The Nonprescription Drugs Advisory Committee (NDAC) of the Food and Drug Administration (FDA) has recommended the approval of the New Drug Application (NDA) from GlaxoSmithKline for an over-the-counter (OTC) nicotine mouth spray to aid in smoking cessation (9 to 6 vote).
The nicotine mouth spray (NMS) delivers 1mg nicotine per spray; each dispenser would deliver at least 140 sprays, with a maximum of 4 sprays per hour and 64 sprays per day. The device includes an actuator press fitted to the spray pump and a press-and-push locking mechanism designed to be child-resistant.
The recommendation was based on data from a clinical study program for NMS that included 2 pivotal efficacy phase 3 trials, 4 pharmacokinetic studies, 1 label comprehension study, and 1 human factors study. Data from the 2 multicenter, randomized, double-blind, placebo-controlled, phase 3 studies (Study A6431111 and Study CO-140121222102-SCCT) evaluated the efficacy of NMS vs placebo in smokers based on the continuous abstinence rate from Week 2 to 6 (primary end point) in a “typical” clinical setting and an “OTC setting,” respectively; abstinence was verified by an exhaled CO level of <10ppm.
Results from both studies demonstrated a statistically significant treatment difference from placebo for weeks 2 to 6. However, the treatment difference in the study that was planned to resemble OTC use was only 2%, with a corresponding number needed to treat of 40. “Based on these results, 40 smokers would need to be treated with NMS 1mg instead of placebo in the OTC setting in order to expect 1 additional person to be continuously abstinent for weeks 2 through 6,” the panel noted in meeting documents.

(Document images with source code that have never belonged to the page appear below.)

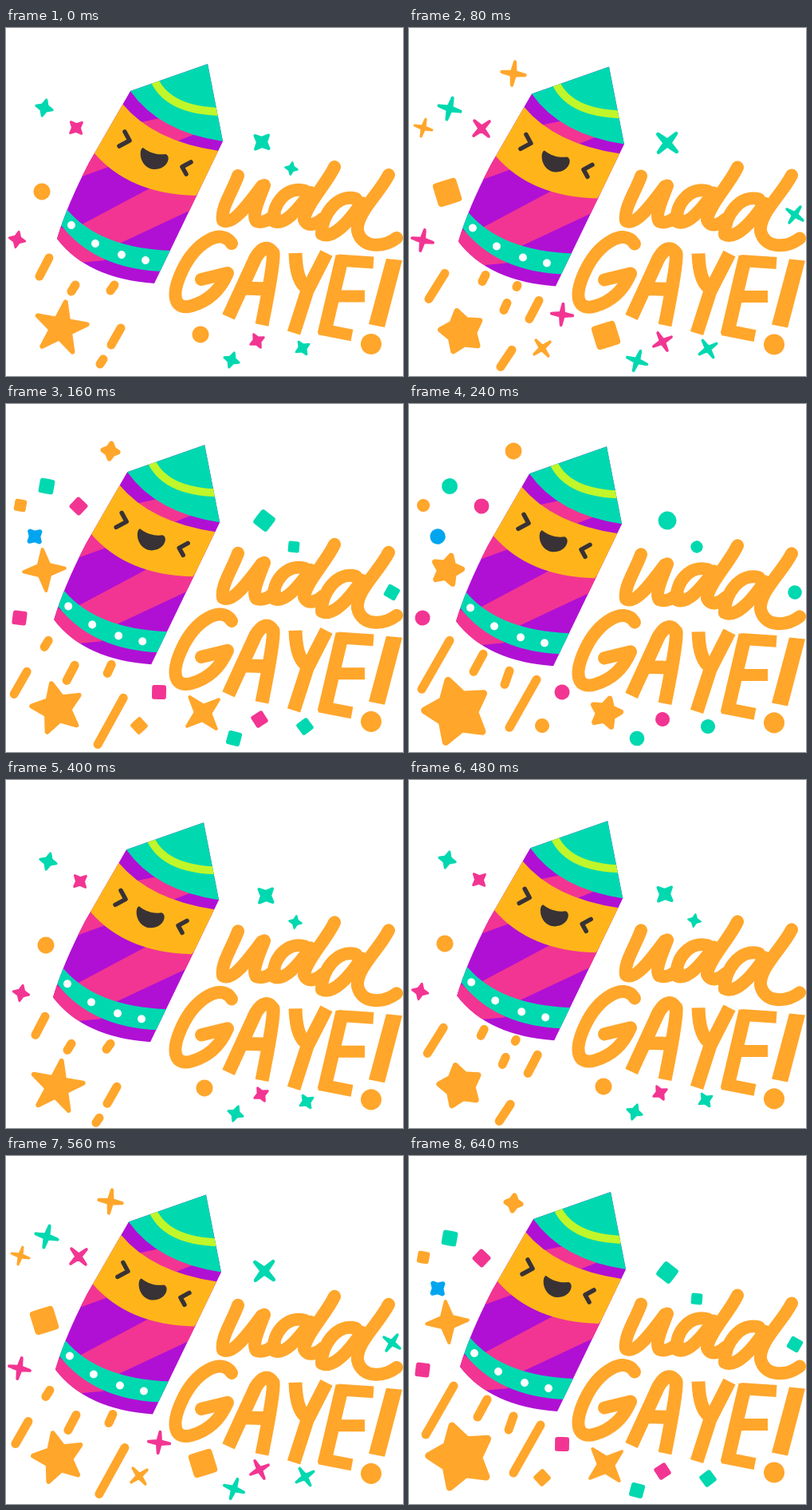
Animation, 498 px wide and 436 px high, one loop 0.72 s. Source, as an HTML page with a canvas:

```html
<!DOCTYPE html>
<html lang="en">
<head>
<meta charset="utf-8">
<title>udd GAYE!</title>
<style>
html, body { margin: 0; width: 100%; height: 100%; overflow: hidden; background: #fff; }
canvas { display: block; }
</style>
</head>
<body>
<canvas id="stage" width="498" height="436" role="img" aria-label="udd GAYE!"></canvas>
<script>
const ctx = document.getElementById('stage').getContext('2d');
const ORANGE = '#ffa62b', TEAL = '#00d8b0', PINK = '#f23592', PURPLE = '#b010d4';
const YELLOW = '#ffb51a', LIME = '#c0f62a', DARK = '#383236', BLUE = '#00a5f0';
const STEP = 80, STEPS = 9;

function fill(d, color) {
  ctx.fillStyle = color;
  ctx.fill(new Path2D(d));
}

function stroke(d, color, width, cap = 'round') {
  ctx.strokeStyle = color;
  ctx.lineWidth = width;
  ctx.lineCap = cap;
  ctx.lineJoin = 'round';
  ctx.stroke(new Path2D(d));
}

// Star with n points; soft is the width of the rounding outline.
function star(x, y, color, n, radius, ratio, turn, soft) {
  const r = Math.max(radius - soft / 2, 0.5);
  let d = '';
  for (let i = 0; i < 2 * n; i++) {
    const a = turn * Math.PI / 180 + i * Math.PI / n;
    const q = i % 2 ? r * ratio : r;
    d += (i ? 'L' : 'M') + (x + q * Math.cos(a)) + ' ' + (y + q * Math.sin(a));
  }
  fill(d + 'Z', color);
  stroke(d + 'Z', color, soft);
}

const dot = (x, y, r, color) => star(x, y, color, 4, r, 1, 0, 2 * r - 1);

// Streaks and star trailing the rocket, a cycle of five poses.
const streaks = [
  'M54 288L42 311M87 322L82 330M136 322L131 329M144 376L132 397M122 415L118 421',
  'M47 304L27 336M98 306L94 314M138 319L137 321M125 341L121 350M165 338L153 361M131 400L117 421',
  'M57 290L52 298M30 329L14 357M90 321L80 340M136 320L131 331M151 362L119 420',
  'M56 288L21 349M98 305L86 327M131 326L125 343M165 337L131 397',
  'M56 287L32 328M91 317L83 331M134 322L128 335M154 356L133 393M124 410L119 418'
];
const trailStars = [
  [69, 376, 36, .38, -80, 6],
  [68, 377, 30, .6, -103, 7],
  [68, 375, 35, .48, -103, 6],
  [65, 377, 45, .56, -106, 9],
  [66, 377, 40, .47, -95, 7]
];

function drawTrail(pose) {
  stroke(streaks[pose], ORANGE, 11);
  const [x, y, r, ratio, turn, soft] = trailStars[pose];
  star(x, y, ORANGE, 5, r, ratio, turn, soft);
}

function drawRocket() {
  ctx.save();
  ctx.clip(new Path2D('M253 45L272 142L186 320Q102 314 64 264Q76 223 104 169L156 79Z'));
  fill('M40 40H290V330H40Z', PURPLE);
  fill('M104 150L137 171L90 188Z', PINK);
  fill('M182 200L250 203L232 228L138 272L86 251Z', PINK);
  fill('M50 235L125 291L92 294L60 280Z', PINK);
  fill('M164 119L203 111L242 131L204 146Z', PINK);
  fill('M146 95Q185 142 267 154L280 160L238 210Q155 208 111 157L100 140Z', YELLOW);
  fill('M156 79Q192 130 272 142L290 40H140Z', TEAL);
  stroke('M184 60Q200 105 275 105', LIME, 10, 'butt');
  fill('M70 219L77 228Q118 276 208 279L220 279L206 305H196Q112 302 69 247L60 236Z', TEAL);
  ctx.restore();

  [[82, 247], [112, 270], [145, 284], [175, 291]].forEach(([x, y]) => dot(x, y, 5, '#fff'));
  stroke('M149 130L155 141L142 148M232 168L221 174L226 183', DARK, 5.5);
  fill('M172 150C182 158 192 159 200 158C208 160 203 178 185 177C167 175 166 151 172 150Z', DARK);
}

function drawWords() {
  // udd
  stroke('M291 185C284 205 269 226 272 241C284 248 304 221 321 198' +
    'M324 197C317 216 308 234 314 242C322 245 331 240 337 234' +
    'M375 204C352 197 333 222 336 242C349 248 366 228 382 206' +
    'M412 174C403 194 376 222 374 240C378 250 390 246 397 239' +
    'M439 214C416 207 396 234 396 258C410 265 430 243 446 219' +
    'M480 184C468 208 439 232 441 254C446 277 474 275 490 263', ORANGE, 16);
  // GAYE!
  stroke('M283 270C270 249 237 270 221 304C205 338 213 354 233 348' +
    'C254 342 269 328 278 307L245 315', ORANGE, 16);
  stroke('M279 362L313 288Q325 268 335 282Q337 292 321 372M300 326L328 327' +
    'M363 282Q364 318 378 326M402 282L378 329L361 382M422 286L399 384', ORANGE, 17, 'butt');
  stroke('M416 291L461 294M410 336L450 336M393 377L434 385', ORANGE, 15, 'butt');
  fill('M477 289L497 291L475 375L455 371Z', ORANGE);
  dot(458, 396, 13, ORANGE);
}

// x, y, colour, size, turn, poses in which it shows
const sparks = [
  [51, 102, TEAL, 10, 15, '012345'],
  [91, 127, PINK, 9.5, 48, '012345'],
  [17, 267, PINK, 9.5, 12, '012345'],
  [324, 145, TEAL, 11.5, 43, '012345'],
  [361, 178, TEAL, 7.5, 10, '02345'],
  [318, 394, PINK, 9, 62, '012345'],
  [286, 418, TEAL, 9.3, 20, '012345'],
  [375, 403, TEAL, 9, 58, '012345'],
  [484, 235, TEAL, 8.7, 35, '1234'],
  [131, 58, ORANGE, 10.5, 8, '1234'],
  [18, 126, ORANGE, 8, 15, '1234'],
  [192, 360, PINK, 9.5, 6, '1234'],
  [167, 402, ORANGE, 9, 52, '1234'],
  [36, 165, BLUE, 9.7, 48, '234']
];
// scale, inner ratio, rounding share of the size
const sparkPoses = [
  [1.2, .45, .3], [1.6, .2, .4], [1.2, .71, .6], [1, 1, 1.9], [.7, 1, 1.3], [1.2, .45, .3]
];
const sparkShift = [[-3, -2], [0, -1], [0, 1], [0, 1], [1, 1], [2, 0]];
// points, radius, inner ratio, turn, rounding
const bigPoses = [
  [8, 10.5, 1, 0, 18], [4, 20, .71, 28, 8], [4, 28, .36, 0, 4],
  [5, 22, .52, -75, 7], [5, 16, .65, -75, 9], [8, 10.5, 1, 0, 18]
];

function drawSparks(pose) {
  const [dx, dy] = sparkShift[pose];
  const [scale, ratio, soft] = sparkPoses[pose];
  for (const [x, y, color, size, turn, shown] of sparks) {
    if (!shown.includes(pose)) continue;
    const pinched = pose === 2 && (color === BLUE || y < 60);
    const square = pose === 2 ? 40 : 0;
    star(x + dx, y + dy, color, 4, size * scale, pinched ? .5 : ratio,
      turn + (pinched ? 0 : square), size * soft);
  }
  const [n, r, inner, turn, round] = bigPoses[pose];
  star(48 + dx, 207 + dy, ORANGE, n, r, inner, turn + (pose === 2 ? -5 : 0), round);
  star(247 + dx, 386 + dy, ORANGE, n, r, inner, turn + (pose === 2 ? -40 : 0), round);
}

function shifted(dx, dy, draw) {
  ctx.save();
  ctx.translate(dx, dy);
  draw();
  ctx.restore();
}

function frame(now) {
  const i = Math.floor(now / STEP) % STEPS;
  const sink = 9 * Math.sin(Math.PI * i / 8);
  ctx.fillStyle = '#fff';
  ctx.fillRect(0, 0, 498, 436);
  drawSparks(i % 6);
  shifted(-.6 * sink, sink, () => {
    drawTrail(i % 5);
    drawRocket();
  });
  shifted(0, 4.5 * Math.sin(Math.PI * i / 9) ** 2, drawWords);
}

const start = performance.now();
function loop() {
  frame(performance.now() - start);
  requestAnimationFrame(loop);
}
loop();
</script>
</body>
</html>
```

Regarding safety, the most common treatment-emergent adverse events in the phase 3 clinical trials included hiccups, headache, nausea, throat irritation, dyspepsia, and dizziness. One topic of concern was the potential for abuse, as the mouth spray provides a much faster absorption of nicotine than other approved nicotine replacement therapies. While some cases of recreational use leading to adverse events were described in the application, there were not many of them. “It is of interest that in Study 38, 79% of subjects in the active treatment group continued to use the product after the treatment period ended at Week 26, even though only 3.4% had quit smoking, suggesting dual use,” the committee stated.

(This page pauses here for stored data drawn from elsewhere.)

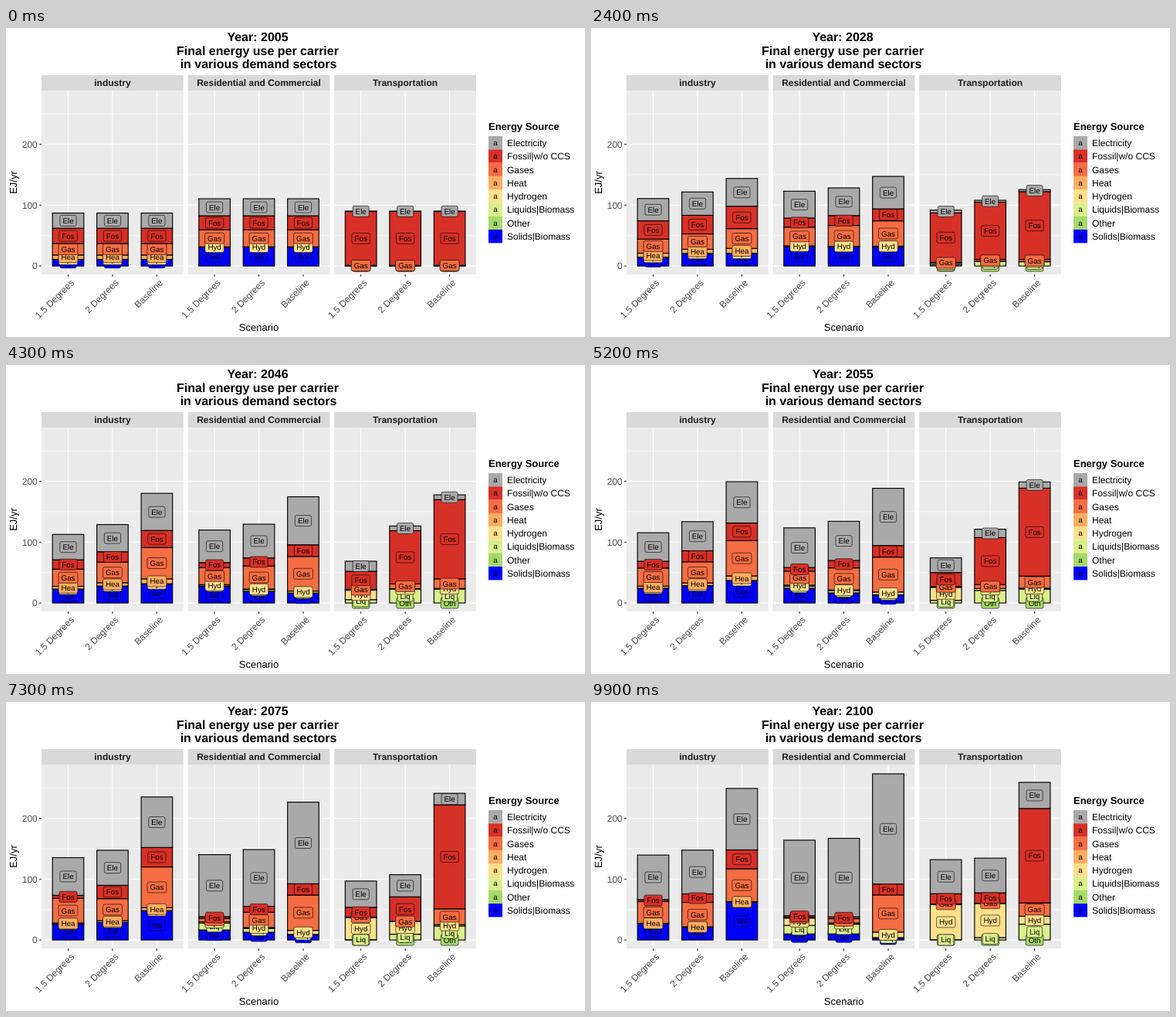
An HTML page that plays this animation: 750x400 px, repeating every 10000 ms.

```html
<!DOCTYPE html>
<html lang="en">
<head>
<meta charset="utf-8">
<title>Final energy use per carrier</title>
<style>
  html, body { margin: 0; width: 100%; height: 100%; overflow: hidden; background: #fff; }
  svg {
    display: block;
    font-family: "Liberation Sans", Arial, sans-serif;
    text-rendering: geometricPrecision;
  }
  .bold { font-weight: bold; }
</style>
</head>
<body>
<svg id="stage" width="750" height="400" viewBox="0 0 750 400"></svg>
<script>
const STEP_MS = 100, STEPS = 100, LAST = STEPS - 1;
const SPLIT = 16;                   // step of 2020, where the scenarios take over
const ZERO = 308.1, UNIT = 0.788;   // y of 0 EJ/yr, pixels per EJ/yr
const BAR_W = 40.6, LABEL_H = 14;

const CARRIERS = {
  Ele: ['Electricity', '#a9a9a9'],
  Fos: ['Fossil|w/o CCS', '#d73027'],
  Gas: ['Gases', '#f46d43'],
  Hea: ['Heat', '#fdae61'],
  Hyd: ['Hydrogen', '#fee08b'],
  Liq: ['Liquids|Biomass', '#d9ef8b'],
  Oth: ['Other', '#a6d96a'],
  Sol: ['Solids|Biomass', '#0000ff']
};
const SCENARIOS = ['1.5 Degrees', '2 Degrees', 'Baseline'];
const NONE = [0, [0, 0], [0, 0], [0, 0]];

// Energy use in EJ/yr, stacked from the top down: the value in 2005, then for
// each scenario a few values evenly spaced from 2020 to 2100.
const SECTORS = [
  { name: 'industry', x: 46, use: {
    Ele: [25, [34, 42, 61, 73], [35, 50, 72], [39, 72, 101]],
    Fos: [25, [33, 15, 5, 3], [34, 17, 22, 14], [39, 28, 32, 31]],
    Gas: [19, [21, 27, 31, 42, 36], [22, 34, 36, 40], [26, 52, 67, 54]],
    Hea: [7, [7, 3, 0.5], [7, 4, 0.7], [8, 8, 5, 1]],
    Hyd: NONE,
    Sol: [11, [12, 23, 26, 27], [17, 28, 29, 21], [17, 40, 62]]
  } },
  { name: 'Residential and Commercial', x: 235.6, use: {
    Ele: [28, [40, 54, 100, 124], [41, 56, 91, 129], [44, 80, 131, 181]],
    Fos: [23, [18, 8, 3, 2.5], [18, 13, 10, 3], [20, 18]],
    Gas: [28, [31, 28, 6, 1.5], [32, 38, 26, 7], [35, 57, 58, 61]],
    Hyd: [0.5, [0.5, 2, 2, 12], [0.5, 2], [0.5, 5, 9]],
    Liq: [0, [0, 1, 11, 14], [0, 3, 6, 16], [0, 1]],
    Sol: [31, [33, 27, 17, 10], [34, 19, 13, 10], [35, 16, 9, 3]]
  } },
  { name: 'Transportation', x: 425.2, use: {
    Ele: [0.6, [2, 17, 42, 56], [2, 8, 35, 57], [2, 8, 18, 43]],
    Fos: [88.6, [93, 29, 16, 17], [95, 87, 42, 17], [104, 131, 171, 155]],
    Gas: [0.4, [1.6, 0.6], [1.3, 8, 0.7, 0.5], [1, 16, 26, 22]],
    Hyd: [0.3, [0.3, 16, 35, 58], [0, 0.5, 19, 56], [0, 1, 2, 13]],
    Liq: [0.3, [0.8, 5.5, 0.5, 0.4], [2.5, 23, 10, 4], [2, 23, 23, 26]],
    Oth: NONE
  } }
];

const stage = document.getElementById('stage');

function add(parent, tag, attrs, text) {
  const el = document.createElementNS('http://www.w3.org/2000/svg', tag);
  for (const key in attrs) el.setAttribute(key, attrs[key]);
  if (text !== undefined) el.textContent = text;
  parent.appendChild(el);
  return el;
}
const rect = (x, y, width, height, fill) => add(stage, 'rect', { x, y, width, height, fill });
const line = (x1, y1, x2, y2, stroke, w) =>
  add(stage, 'line', { x1, y1, x2, y2, stroke, 'stroke-width': w });
const write = (text, x, y, size, more) =>
  add(stage, 'text', { x, y, 'font-size': size, ...more }, text);
const middle = { 'text-anchor': 'middle' };
const boldMiddle = { ...middle, class: 'bold' };

// Monotone cubic through the start value and the scenario's values.
function track(start, future) {
  const values = [start, ...future], n = values.length;
  const keys = [0, ...future.map((_, i) => SPLIT + (LAST - SPLIT) * i / (future.length - 1))];
  const gaps = future.map((_, i) => keys[i + 1] - keys[i]);
  const rates = gaps.map((g, i) => (values[i + 1] - values[i]) / g);
  const slopes = keys.map((_, i) => {
    if (i === 0) return rates[0];
    if (i === n - 1) return rates[n - 2];
    const a = rates[i - 1], b = rates[i];
    return a * b > 0 ? 2 * a * b / (a + b) : 0;
  });
  return step => {
    let i = 0;
    while (i < n - 2 && step > keys[i + 1]) i++;
    const g = gaps[i], u = (step - keys[i]) / g, v = 1 - u;
    return v * v * (1 + 2 * u) * values[i] + u * u * (3 - 2 * u) * values[i + 1]
      + g * u * v * (v * slopes[i] - u * slopes[i + 1]);
  };
}

function makeLabel(id) {
  const g = add(stage, 'g', {});
  const frame = add(g, 'rect', {
    y: -LABEL_H / 2, height: LABEL_H, rx: 2.2, fill: CARRIERS[id][1],
    stroke: '#000', 'stroke-width': 0.6
  });
  const text = add(g, 'text', { x: 0, y: 3.5, 'font-size': 9.8, ...middle }, id);
  const w = text.getComputedTextLength() + 7;
  frame.setAttribute('x', -w / 2);
  frame.setAttribute('width', w);
  return g;
}

function makeBar(use, scenario, cx) {
  // Bottom up, so upper labels cover lower ones.
  const parts = Object.keys(use).reverse().map(id => ({
    id,
    amount: track(use[id][0], use[id][scenario + 1]),
    box: add(stage, 'rect', {
      x: cx - BAR_W / 2, width: BAR_W, fill: CARRIERS[id][1], stroke: '#000', 'stroke-width': 1.15
    })
  }));
  for (const part of parts) part.label = makeLabel(part.id);
  return step => {
    let y = ZERO;
    for (const { amount, box, label } of parts) {
      const h = Math.max(0, amount(step)) * UNIT;
      y -= h;
      box.setAttribute('y', y);
      box.setAttribute('height', h);
      label.setAttribute('transform', `translate(${cx} ${y + h / 2})`);
    }
  };
}

function makePanel({ name, x, use }) {
  const w = 183.8;
  rect(x, 61, w, 20, '#d9d9d9');
  write(name, x + w / 2, 75, 12, { ...boldMiddle, fill: '#1a1a1a' });
  rect(x, 81, w, 238, '#ebebeb');
  for (let v = 0; v <= 250; v += 50) {
    const y = ZERO - v * UNIT;
    line(x, y, x + w, y, '#fff', v % 100 ? 0.53 : 1.07);
  }
  const centres = SCENARIOS.map((_, i) => x + 34.5 + i * 57.45);
  centres.forEach((cx, i) => {
    line(cx, 81, cx, 319, '#fff', 1.07);
    line(cx, 319, cx, 322, '#333', 1.07);
    write(SCENARIOS[i], 0, 0, 12, {
      'text-anchor': 'end', fill: '#4d4d4d', transform: `translate(${cx + 8.5} 330.5) rotate(-45)`
    });
  });
  return centres.map((cx, i) => makeBar(use, i, cx));
}

rect(0, 0, 750, 400, '#fff');
const heading = write('', 326, 17, 16, boldMiddle);
write('Final energy use per carrier', 326, 35, 16, boldMiddle);
write('in various demand sectors', 327, 52, 16, boldMiddle);

const bars = SECTORS.flatMap(makePanel);

for (const v of [0, 100, 200]) {
  const y = ZERO - v * UNIT;
  line(43, y, 46, y, '#333', 1.07);
  write(v, 40.8, y + 4.3, 12, { 'text-anchor': 'end', fill: '#4d4d4d' });
}
write('Scenario', 327.5, 392, 13, middle);
write('EJ/yr', 0, 0, 13, { ...middle, transform: 'translate(14 200) rotate(-90)' });

write('Energy Source', 625, 132, 13, { class: 'bold' });
Object.values(CARRIERS).forEach(([name, color], i) => {
  const y = 140 + i * 17.28;
  rect(625, y, 18, 17.4, color);
  write('a', 633.9, y + 12, 9.8, middle);
  write(name, 649, y + 13, 12);
});

function draw() {
  const step = Math.floor(performance.now() / STEP_MS) % STEPS;
  heading.textContent = 'Year: ' + (2005 + Math.round(step * 95 / LAST));
  bars.forEach(bar => bar(step));
  requestAnimationFrame(draw);
}
draw();
</script>
</body>
</html>
```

Although not bound by the committees’ recommendations, the FDA does take them into consideration when making decisions on approval.
For more information visit fda.gov.
This article originally appeared on MPR